Céspedes MA, Rodríguez JA, Medina M, Bravo M, Cómbita AL. Analysis of NK cells in peripheral blood and tumor infiltrating lymphocytes in cervical Cancer patients. Revista Colombiana de Cancerología. 2012;16(1):16–26.
Di Vito C, Mikulak J, Zaghi E, Pesce S, Marcenaro E, Mavilio D. NK cells to cure cancer.
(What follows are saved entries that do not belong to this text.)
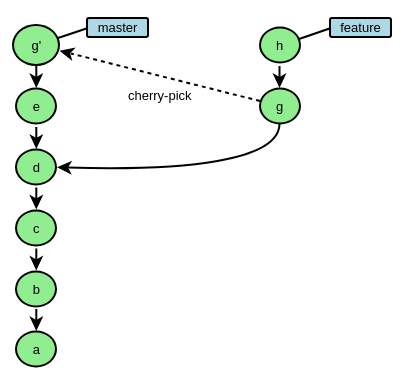
<!DOCTYPE html>
<html lang="en">
<head>
<meta charset="utf-8">
<title>Cherry-pick commit graph</title>
<style>
:root {
  --paper: #fff;
  --ink: #000;
  --commit: #90ee90;
  --branch: #add8e6;
}
* { box-sizing: border-box; }
html, body { margin: 0; overflow: hidden; background: var(--paper); }
.graph {
  position: relative;
  width: 404px;
  height: 384px;
  overflow: hidden;
  background: var(--paper);
  color: var(--ink);
  font: 13px/15px "Liberation Sans", sans-serif;
}
.edges { position: absolute; inset: 0; display: block; }
.edge { fill: none; stroke: var(--ink); stroke-width: 2; }
.picked { stroke-dasharray: 4 4; }
.commit, .branch {
  position: absolute;
  display: flex;
  align-items: center;
  justify-content: center;
  border: 2px solid var(--ink);
}
.commit {
  left: var(--x);
  top: var(--y);
  width: 42px;
  height: 37px;
  border-radius: 50%;
  background: var(--commit);
  transform: translate(-50%, -50%);
}
.commit.tip { width: 48px; height: 42px; }
.master-line { --x: 36.3px; }
.feature-line { --x: 279.5px; }
.branch { height: 21px; border-radius: 3px; background: var(--branch); }
.branch.master { left: 86px; top: 17px; width: 63px; }
.branch.feature { left: 329px; top: 17px; width: 63px; }
.edge-label { position: absolute; left: 128px; top: 88px; white-space: nowrap; }
</style>
</head>
<body>
<main class="graph">
  <svg class="edges" width="404" height="384" viewBox="0 0 404 384" aria-hidden="true">
    <defs>
      <path id="arrowhead" d="M0 0L-7 -15L0 -11L7 -15Z"/>
      <g id="parent-link">
        <path class="edge" d="M0 -22V-10"/>
        <use href="#arrowhead"/>
      </g>
    </defs>
    <use href="#parent-link" x="36.3" y="88"/>
    <use href="#parent-link" x="36.3" y="149"/>
    <use href="#parent-link" x="36.3" y="209.5"/>
    <use href="#parent-link" x="36.3" y="270.5"/>
    <use href="#parent-link" x="36.3" y="331"/>
    <use href="#parent-link" x="279.5" y="88"/>
    <path class="edge" d="M58 38L88 28M299 39L331 28"/>
    <path class="edge picked" d="M260 101L71 53.5"/>
    <use href="#arrowhead" transform="translate(59.5 50.7) rotate(104)"/>
    <path class="edge" d="M279.5 124C279 161 185 171 68 167.5"/>
    <use href="#arrowhead" transform="translate(57 167.2) rotate(92)"/>
  </svg>

  <div class="commit tip master-line" style="--y:45.3px">g'</div>
  <div class="commit master-line" style="--y:106px">e</div>
  <div class="commit master-line" style="--y:167px">d</div>
  <div class="commit master-line" style="--y:227.7px">c</div>
  <div class="commit master-line" style="--y:288.5px">b</div>
  <div class="commit master-line" style="--y:349.3px">a</div>

  <div class="commit feature-line" style="--y:45.3px">h</div>
  <div class="commit feature-line" style="--y:106px">g</div>

  <div class="branch master">master</div>
  <div class="branch feature">feature</div>
  <div class="edge-label">cherry-pick</div>
</main>
</body>
</html>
Semin Immunol. 2019;41:101272. https://doi.org/10.1016/j.smim.2019.03.004.
This study was partially supported by research funding from the Natural Science Foundation of Guangxi (No. 2018JJA140136), and College Students Innovative Entrepreneurship Project of Guangxi (No. 201910598012).
Ethics approval and consent to participate
This study was approved by the ethics committee of the Guangxi Medical University Cancer Hospital.
Consent for publication
The authors declare that they have no competing interests.
Springer Nature remains neutral with regard to jurisdictional claims in published maps and institutional affiliations.
Association beween NK cell percentage and the year of diagnosis. A. Kaplan-Meire curve for the percentage of NK cells in CRC patients in 2015; B: Kaplan-Meire curve for the percentage of NK cells in CRC patients in 2016; C: Kaplan-Meire curve for the percentage of NK cells in CRC patients in 2017; D: Kaplan-Meire curve for the percentage of NK cells in CRC patients in 2018.
About this article
Cite this article
Tang, Yp., Xie, Mz., Li, Kz. et al. Prognostic value of peripheral blood natural killer cells in colorectal cancer. BMC Gastroenterol 20, 31 (2020). https://doi.org/10.1186/s12876-020-1177-8
- Colorectal cancer
- NK cells
- Peripheral blood